WHAT IS REQUIRED:
Only a number is expected here: the count of lines in this data where "href" occurs.

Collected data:
------------
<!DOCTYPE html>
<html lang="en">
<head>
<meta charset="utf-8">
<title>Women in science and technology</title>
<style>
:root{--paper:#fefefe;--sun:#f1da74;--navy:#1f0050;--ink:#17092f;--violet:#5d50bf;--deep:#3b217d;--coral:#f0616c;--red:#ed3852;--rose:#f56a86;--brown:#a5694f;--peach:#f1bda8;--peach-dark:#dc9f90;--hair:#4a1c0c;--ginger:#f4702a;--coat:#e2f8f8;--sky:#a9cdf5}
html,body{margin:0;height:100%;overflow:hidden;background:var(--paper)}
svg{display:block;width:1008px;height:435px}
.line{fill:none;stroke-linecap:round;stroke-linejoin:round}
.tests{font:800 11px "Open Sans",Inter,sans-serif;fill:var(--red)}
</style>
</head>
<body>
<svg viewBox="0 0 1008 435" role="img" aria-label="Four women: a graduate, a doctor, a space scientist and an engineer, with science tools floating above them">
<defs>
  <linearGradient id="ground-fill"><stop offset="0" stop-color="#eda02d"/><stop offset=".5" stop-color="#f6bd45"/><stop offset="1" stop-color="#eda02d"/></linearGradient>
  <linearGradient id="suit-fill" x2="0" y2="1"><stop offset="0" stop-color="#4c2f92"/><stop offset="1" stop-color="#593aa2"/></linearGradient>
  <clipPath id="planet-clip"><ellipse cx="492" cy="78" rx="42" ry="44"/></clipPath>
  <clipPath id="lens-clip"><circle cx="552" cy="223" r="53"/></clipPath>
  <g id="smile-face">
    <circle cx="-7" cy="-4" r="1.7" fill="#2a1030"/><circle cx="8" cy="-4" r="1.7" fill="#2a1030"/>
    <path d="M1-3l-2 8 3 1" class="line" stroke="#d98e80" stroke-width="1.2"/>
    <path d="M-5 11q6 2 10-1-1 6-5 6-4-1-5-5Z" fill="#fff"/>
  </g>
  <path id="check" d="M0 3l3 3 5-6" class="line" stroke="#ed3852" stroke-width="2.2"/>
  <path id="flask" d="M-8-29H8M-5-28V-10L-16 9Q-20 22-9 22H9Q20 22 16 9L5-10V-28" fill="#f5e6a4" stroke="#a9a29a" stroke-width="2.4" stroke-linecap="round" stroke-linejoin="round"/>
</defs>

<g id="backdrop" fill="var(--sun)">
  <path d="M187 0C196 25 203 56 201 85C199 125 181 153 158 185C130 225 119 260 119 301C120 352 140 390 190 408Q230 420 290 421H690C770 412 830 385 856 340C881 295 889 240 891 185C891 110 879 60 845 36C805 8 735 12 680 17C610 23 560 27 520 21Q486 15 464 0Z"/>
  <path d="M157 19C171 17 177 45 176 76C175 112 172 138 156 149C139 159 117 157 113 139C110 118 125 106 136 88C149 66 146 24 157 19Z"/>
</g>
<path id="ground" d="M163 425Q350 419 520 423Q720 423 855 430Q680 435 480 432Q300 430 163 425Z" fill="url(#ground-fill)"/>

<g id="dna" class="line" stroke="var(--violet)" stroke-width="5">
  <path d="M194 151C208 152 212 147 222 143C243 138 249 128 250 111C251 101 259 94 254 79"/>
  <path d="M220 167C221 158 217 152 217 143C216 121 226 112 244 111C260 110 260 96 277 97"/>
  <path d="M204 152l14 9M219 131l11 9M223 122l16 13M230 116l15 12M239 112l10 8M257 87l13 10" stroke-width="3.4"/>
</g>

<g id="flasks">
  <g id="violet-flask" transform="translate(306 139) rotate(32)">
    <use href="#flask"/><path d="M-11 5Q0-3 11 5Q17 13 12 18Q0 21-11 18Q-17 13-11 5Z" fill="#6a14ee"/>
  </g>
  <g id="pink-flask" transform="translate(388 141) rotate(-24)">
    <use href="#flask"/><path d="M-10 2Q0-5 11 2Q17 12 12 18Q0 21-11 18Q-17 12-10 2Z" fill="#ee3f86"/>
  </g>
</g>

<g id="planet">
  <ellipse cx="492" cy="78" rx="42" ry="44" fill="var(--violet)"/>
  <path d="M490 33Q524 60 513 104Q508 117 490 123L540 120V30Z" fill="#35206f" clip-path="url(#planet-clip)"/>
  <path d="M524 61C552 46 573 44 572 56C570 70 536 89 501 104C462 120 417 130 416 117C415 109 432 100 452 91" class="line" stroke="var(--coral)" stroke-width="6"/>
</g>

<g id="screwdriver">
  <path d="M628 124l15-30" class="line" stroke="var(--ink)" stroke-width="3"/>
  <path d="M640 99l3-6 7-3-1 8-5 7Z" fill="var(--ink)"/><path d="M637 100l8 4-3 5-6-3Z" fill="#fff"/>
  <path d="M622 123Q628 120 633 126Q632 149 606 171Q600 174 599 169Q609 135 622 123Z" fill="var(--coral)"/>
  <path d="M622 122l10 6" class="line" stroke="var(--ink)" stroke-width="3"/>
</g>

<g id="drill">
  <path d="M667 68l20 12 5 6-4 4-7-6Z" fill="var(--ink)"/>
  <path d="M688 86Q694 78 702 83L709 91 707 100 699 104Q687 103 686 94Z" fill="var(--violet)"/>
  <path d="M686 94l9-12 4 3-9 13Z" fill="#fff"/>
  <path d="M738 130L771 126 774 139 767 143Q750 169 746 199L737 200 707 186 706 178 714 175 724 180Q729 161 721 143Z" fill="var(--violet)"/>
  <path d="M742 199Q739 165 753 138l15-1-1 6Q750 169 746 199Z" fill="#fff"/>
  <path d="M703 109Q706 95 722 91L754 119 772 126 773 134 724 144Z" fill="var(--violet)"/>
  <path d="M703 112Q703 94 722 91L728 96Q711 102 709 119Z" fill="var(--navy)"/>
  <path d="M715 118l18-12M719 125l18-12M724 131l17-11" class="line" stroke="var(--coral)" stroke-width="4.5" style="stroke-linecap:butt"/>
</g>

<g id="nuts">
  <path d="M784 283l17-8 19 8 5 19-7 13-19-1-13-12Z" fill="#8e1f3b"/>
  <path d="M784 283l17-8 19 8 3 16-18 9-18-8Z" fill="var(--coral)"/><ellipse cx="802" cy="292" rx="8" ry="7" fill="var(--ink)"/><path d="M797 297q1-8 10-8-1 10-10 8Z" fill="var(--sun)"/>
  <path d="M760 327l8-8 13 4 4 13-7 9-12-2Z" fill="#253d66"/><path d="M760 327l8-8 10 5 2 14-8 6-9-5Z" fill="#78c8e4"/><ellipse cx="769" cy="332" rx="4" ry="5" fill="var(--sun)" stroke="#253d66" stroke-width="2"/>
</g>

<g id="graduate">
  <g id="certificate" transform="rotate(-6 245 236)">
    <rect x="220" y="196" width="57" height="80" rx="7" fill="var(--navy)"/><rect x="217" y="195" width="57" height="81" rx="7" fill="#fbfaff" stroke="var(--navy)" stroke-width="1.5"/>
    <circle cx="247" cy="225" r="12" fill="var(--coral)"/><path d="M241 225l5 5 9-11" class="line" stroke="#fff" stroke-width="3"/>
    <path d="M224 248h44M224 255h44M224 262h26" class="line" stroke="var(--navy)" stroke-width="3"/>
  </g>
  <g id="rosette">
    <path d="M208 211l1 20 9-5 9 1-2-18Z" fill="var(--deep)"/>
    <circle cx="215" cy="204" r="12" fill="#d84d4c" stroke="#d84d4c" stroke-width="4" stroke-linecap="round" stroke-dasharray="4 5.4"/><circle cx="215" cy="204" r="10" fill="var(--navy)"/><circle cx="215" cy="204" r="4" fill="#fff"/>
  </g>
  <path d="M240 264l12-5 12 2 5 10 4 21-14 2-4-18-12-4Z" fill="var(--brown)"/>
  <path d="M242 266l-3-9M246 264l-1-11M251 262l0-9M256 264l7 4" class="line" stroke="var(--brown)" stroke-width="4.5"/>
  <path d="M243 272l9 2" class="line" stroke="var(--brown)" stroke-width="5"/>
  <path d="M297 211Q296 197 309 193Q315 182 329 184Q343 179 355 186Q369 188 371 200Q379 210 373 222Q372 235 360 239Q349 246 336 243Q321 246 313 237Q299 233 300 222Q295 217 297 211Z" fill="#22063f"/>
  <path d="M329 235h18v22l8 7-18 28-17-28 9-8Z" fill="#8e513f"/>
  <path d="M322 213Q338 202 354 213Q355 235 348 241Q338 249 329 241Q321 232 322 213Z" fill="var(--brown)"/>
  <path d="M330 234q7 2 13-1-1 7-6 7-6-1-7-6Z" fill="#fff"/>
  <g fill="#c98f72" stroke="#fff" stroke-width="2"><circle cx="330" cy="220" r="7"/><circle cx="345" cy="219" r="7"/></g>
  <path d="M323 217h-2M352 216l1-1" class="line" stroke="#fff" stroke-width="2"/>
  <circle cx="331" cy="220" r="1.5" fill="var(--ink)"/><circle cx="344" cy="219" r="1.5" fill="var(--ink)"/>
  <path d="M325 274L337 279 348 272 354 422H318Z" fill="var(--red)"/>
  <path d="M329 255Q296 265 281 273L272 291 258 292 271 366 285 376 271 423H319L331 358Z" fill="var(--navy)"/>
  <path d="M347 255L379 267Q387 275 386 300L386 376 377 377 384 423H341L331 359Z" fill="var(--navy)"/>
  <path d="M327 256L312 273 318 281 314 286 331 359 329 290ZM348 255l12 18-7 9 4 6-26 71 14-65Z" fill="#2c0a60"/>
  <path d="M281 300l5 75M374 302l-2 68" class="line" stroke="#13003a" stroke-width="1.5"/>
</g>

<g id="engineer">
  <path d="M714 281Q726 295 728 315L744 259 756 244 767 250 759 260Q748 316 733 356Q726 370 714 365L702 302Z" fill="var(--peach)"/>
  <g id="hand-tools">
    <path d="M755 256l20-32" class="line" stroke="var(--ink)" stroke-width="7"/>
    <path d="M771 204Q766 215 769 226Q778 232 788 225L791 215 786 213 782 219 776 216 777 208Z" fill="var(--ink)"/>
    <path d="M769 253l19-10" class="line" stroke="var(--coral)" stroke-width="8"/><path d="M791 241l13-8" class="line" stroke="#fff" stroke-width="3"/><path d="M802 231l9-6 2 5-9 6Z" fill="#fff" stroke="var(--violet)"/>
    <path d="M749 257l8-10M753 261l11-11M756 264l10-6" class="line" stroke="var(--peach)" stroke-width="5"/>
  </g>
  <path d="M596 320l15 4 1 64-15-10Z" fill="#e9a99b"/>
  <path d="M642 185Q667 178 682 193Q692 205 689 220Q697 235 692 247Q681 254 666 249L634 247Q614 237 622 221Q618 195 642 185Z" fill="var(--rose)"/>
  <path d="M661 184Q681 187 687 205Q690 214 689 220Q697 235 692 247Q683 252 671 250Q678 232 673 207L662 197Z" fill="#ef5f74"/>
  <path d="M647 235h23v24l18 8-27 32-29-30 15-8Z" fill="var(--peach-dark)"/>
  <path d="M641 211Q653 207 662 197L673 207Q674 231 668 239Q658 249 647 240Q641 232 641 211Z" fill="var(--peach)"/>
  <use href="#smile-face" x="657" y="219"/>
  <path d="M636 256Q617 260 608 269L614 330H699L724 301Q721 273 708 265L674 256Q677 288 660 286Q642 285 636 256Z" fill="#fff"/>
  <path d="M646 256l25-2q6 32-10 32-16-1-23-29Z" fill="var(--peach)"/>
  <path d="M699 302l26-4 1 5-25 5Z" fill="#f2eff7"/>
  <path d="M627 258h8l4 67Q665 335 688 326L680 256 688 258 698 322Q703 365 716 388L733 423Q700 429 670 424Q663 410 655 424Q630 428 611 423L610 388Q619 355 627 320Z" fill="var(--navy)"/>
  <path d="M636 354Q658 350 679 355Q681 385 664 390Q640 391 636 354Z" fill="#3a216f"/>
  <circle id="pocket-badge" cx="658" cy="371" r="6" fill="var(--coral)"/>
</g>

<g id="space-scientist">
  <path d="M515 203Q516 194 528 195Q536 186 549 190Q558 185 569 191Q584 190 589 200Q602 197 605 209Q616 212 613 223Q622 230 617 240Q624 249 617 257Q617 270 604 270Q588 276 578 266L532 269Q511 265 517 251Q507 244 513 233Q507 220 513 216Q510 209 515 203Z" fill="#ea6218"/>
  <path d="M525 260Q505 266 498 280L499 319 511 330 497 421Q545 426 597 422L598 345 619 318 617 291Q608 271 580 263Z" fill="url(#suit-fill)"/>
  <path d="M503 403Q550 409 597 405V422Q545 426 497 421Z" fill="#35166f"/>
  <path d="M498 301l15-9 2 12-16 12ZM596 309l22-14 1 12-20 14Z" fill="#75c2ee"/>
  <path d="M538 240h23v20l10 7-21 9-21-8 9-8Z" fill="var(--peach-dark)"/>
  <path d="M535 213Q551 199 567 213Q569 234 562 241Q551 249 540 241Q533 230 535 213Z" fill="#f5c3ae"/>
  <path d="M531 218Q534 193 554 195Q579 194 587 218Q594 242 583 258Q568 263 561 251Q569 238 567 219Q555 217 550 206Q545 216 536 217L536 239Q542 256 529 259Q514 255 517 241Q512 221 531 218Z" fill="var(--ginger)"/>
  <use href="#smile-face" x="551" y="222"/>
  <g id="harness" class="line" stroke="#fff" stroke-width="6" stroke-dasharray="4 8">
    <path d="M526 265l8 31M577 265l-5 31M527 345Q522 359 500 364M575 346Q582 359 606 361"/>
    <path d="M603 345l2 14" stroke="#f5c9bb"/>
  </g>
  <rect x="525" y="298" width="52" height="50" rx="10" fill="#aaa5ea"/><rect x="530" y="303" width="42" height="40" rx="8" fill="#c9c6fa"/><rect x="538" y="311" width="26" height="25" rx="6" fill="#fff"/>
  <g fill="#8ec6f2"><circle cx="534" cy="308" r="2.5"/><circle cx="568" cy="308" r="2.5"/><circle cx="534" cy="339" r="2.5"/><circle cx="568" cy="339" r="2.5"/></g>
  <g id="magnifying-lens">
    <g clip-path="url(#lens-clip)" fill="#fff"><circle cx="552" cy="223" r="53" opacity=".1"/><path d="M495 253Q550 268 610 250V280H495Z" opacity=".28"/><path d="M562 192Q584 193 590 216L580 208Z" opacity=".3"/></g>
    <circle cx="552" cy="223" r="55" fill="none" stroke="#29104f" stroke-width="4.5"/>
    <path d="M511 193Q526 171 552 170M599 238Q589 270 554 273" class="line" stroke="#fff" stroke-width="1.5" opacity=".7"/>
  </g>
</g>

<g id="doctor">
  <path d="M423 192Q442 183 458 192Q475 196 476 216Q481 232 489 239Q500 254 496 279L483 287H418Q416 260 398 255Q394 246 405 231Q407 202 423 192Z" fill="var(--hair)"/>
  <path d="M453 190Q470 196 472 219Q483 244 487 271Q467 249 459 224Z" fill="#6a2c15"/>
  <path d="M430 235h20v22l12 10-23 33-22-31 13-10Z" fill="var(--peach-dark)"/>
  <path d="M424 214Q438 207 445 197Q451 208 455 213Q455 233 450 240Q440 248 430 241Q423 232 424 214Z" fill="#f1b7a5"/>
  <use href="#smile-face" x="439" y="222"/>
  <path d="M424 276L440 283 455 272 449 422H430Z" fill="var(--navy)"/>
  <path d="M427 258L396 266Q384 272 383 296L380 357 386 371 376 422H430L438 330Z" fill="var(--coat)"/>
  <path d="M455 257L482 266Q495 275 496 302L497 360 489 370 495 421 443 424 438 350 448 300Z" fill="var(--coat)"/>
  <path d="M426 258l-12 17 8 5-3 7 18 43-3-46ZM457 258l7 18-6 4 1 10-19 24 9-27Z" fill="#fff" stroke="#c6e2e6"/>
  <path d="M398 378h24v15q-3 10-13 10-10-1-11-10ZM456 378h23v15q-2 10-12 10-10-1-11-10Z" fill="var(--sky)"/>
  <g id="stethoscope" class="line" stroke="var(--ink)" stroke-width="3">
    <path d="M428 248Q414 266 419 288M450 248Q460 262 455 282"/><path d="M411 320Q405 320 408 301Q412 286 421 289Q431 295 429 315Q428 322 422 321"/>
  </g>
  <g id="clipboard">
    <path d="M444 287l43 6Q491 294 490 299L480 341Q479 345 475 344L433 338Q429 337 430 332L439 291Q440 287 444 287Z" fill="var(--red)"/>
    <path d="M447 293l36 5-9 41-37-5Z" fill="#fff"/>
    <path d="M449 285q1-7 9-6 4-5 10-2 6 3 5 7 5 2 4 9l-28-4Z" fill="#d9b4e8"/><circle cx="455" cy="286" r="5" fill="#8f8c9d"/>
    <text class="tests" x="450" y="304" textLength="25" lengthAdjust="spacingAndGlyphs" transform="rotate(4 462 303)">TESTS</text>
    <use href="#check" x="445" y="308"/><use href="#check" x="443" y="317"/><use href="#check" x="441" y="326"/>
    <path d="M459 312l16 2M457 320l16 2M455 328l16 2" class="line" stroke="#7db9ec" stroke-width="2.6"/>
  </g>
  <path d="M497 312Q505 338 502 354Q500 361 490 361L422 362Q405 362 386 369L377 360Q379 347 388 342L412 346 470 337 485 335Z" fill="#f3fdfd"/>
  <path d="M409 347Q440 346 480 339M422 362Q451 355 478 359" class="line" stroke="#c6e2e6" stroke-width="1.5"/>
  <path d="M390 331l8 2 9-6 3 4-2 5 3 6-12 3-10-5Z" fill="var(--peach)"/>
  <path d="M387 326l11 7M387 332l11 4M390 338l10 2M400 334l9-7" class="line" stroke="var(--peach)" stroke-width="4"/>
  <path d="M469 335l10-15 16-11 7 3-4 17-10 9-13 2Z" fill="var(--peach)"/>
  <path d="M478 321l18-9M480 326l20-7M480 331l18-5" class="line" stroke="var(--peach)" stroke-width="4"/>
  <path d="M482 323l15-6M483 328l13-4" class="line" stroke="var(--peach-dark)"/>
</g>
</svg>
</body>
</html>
------------
WRITTEN RESPONSE:
6